Formed in Parma, Ohio, in 1965, the Alarm Clocks took a long time off when guitarist Bruce Boehm was drafted into the army in 1967. Their music resurfaced in 1983 when their songs “Yeah” and “No Reason to Complain” were included on the first Back from the Grave compilation (a series credited with inspiring Jon Spencer to begin his career in music), and Norton Records released an Alarm Clocks album culled from early recordings in 2000. The band reformed in 2006 and have put out their second album since that time, Wake Up.
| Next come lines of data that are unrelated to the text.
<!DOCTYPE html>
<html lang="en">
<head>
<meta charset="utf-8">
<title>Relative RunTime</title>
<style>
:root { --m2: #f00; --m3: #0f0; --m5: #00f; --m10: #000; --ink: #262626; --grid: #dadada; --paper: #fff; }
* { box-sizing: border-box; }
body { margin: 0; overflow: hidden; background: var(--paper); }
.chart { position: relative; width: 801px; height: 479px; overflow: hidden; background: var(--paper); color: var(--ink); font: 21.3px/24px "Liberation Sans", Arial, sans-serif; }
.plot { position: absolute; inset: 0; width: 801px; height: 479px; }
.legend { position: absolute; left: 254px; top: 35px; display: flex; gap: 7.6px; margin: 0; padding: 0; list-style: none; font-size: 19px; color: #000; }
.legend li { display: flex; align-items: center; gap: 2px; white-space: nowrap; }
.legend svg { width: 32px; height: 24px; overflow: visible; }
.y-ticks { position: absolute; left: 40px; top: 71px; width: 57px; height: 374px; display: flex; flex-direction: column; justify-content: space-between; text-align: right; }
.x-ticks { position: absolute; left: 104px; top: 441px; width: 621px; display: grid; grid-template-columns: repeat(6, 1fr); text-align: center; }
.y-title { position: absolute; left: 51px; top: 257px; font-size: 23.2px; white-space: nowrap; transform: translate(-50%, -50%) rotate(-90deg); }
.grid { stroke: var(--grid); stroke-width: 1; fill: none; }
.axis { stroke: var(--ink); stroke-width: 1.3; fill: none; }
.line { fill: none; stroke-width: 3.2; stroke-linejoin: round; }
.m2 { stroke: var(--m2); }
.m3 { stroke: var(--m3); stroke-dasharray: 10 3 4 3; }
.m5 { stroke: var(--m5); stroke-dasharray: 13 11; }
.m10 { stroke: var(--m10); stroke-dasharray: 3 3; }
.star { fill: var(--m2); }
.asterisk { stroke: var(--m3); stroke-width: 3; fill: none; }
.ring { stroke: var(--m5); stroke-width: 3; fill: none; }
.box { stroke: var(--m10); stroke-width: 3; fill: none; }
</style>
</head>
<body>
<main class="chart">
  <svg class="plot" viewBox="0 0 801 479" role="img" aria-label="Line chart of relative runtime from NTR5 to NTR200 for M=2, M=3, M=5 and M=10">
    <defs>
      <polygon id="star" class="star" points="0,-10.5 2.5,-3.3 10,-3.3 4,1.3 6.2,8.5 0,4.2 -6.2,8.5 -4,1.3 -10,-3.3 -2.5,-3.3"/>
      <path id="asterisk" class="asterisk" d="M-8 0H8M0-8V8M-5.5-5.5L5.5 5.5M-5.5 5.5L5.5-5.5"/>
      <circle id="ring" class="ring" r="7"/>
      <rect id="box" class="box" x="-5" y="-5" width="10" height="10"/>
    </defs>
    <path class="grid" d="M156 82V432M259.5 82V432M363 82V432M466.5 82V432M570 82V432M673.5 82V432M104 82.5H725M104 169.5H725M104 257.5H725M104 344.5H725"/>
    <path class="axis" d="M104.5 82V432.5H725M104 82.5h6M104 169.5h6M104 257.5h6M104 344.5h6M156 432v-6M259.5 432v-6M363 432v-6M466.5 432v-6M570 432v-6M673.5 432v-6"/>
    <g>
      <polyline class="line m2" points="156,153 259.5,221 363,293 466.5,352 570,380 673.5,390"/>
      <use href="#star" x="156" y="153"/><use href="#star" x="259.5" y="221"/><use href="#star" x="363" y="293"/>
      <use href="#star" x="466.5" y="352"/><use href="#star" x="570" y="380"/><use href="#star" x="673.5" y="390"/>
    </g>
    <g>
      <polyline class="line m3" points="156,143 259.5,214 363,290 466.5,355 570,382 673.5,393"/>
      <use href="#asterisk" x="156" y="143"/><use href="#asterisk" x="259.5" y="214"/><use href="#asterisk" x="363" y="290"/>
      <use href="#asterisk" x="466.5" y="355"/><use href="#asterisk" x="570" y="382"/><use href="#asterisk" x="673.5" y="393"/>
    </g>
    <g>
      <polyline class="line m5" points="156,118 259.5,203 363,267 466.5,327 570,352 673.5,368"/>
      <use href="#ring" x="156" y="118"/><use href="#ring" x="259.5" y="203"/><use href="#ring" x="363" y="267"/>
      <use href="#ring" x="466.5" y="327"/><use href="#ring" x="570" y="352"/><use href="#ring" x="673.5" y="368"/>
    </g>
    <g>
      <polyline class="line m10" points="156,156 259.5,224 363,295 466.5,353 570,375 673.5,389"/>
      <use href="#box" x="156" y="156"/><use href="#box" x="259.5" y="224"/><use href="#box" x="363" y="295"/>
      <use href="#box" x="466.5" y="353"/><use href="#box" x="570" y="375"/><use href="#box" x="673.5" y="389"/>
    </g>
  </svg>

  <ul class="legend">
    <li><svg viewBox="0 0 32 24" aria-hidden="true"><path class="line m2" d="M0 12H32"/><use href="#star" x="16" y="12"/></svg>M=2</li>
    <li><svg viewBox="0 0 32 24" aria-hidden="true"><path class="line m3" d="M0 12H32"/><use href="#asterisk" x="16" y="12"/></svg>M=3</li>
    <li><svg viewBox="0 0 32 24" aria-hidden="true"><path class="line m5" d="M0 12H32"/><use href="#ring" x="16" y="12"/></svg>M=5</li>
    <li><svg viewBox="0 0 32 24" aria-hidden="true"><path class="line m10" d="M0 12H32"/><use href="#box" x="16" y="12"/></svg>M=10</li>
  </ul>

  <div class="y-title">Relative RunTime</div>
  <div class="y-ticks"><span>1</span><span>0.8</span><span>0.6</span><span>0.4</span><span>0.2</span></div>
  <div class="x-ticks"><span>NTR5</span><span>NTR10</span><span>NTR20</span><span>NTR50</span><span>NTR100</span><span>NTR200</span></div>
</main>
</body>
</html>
While the Alarm Clocks are a fully competent band and bass player/vocalist Mike Pierce has an impressive scream, their straight-ahead ’60s garage rock felt a little too straight-ahead to me, and my interest in the music waned as the set went on (not even to be re-awakened by a cover of Bo Diddley’s “I’m Alright”, though this may have been a cover of a cover given that the Alarm Clocks call it “It’s Alright”, just as Spacemen 3 did when they recorded the song). But it should be taken into account that I have never been the biggest fan of this style of music, and the band received an enthusiastic reception from many in the audience, including the Gories.
Dan Kroha was going to have a good time with the Gories’ soundcheck whether the sound man liked it or not. The singer/guitarist/harmonica wailer is about 200 pounds of personality in a 100 pound frame and was a clear indicator that the Gories’ set of serious rockin’ was not going to be serious. As seems to be the case for any of singer/guitarist Mick Collins’ bands (see the Dirtbombs, the Screws, Blacktop, etc., ad naseum), energy was the name of the game.
Don’t know the Gories? Jack White sure does. Take a listen through the Gories’ catalogue, and you’ll easily catch the influence that the band – who formed in 1986, broke up in 1993 and reunited in 2009 – had on the White Stripes, right down to specific riffs.
Kicking off, appropriately, with “Hey Hey, We’re the Gories”, the Detroit three-piece – rounded out by Peg O’Neill on toms – immediately sawed into the skulls of the Beachland crowd (which seemed like it had gone through a complete rotation from the beginning of the night) with their trademark don’t-call-it-garage rock. They threw out songs like “Sister Ann”, “Feral” and “Telepathic” with bombast and love. Kroha looked like he was going to blow a nut as he wailed away on his harmonica during “You Don’t Love Me”, but, unfortunately, those of us positioned in front of Collins were unable to hear most of the fruits of Kroha’s labor (again, a less-hasty soundcheck would have been beneficial).
While the crowd was clearly a few steps behind Kroha, spurring him to comment midway through, “Oh, you liked that one, did you? Finally decided to wake up?”, they’d finally all caught up by the end. When the band returned for an encore, Kroha gave the audience the audience a loving middle finger before the Gories launched into a rowdy call-and-response version of “Thunderbird ESQ” and topped things off with “Nitroglycerine”.
Then, around 1:00 A.M., it was all over too soon. Like the best shows, the Gories leave you with excess energy and a jones for more, and I personally would be happy to see the Gories (and most any of Collins’ other bands) several nights in a row. And if you have even an inkling of interest in catching the Gories, don’t sit on it because Collins’ limited attention span – and the fact that O’Neill was reportedly pretty much done with the tour before it even began – may mean this reunion doesn’t last long.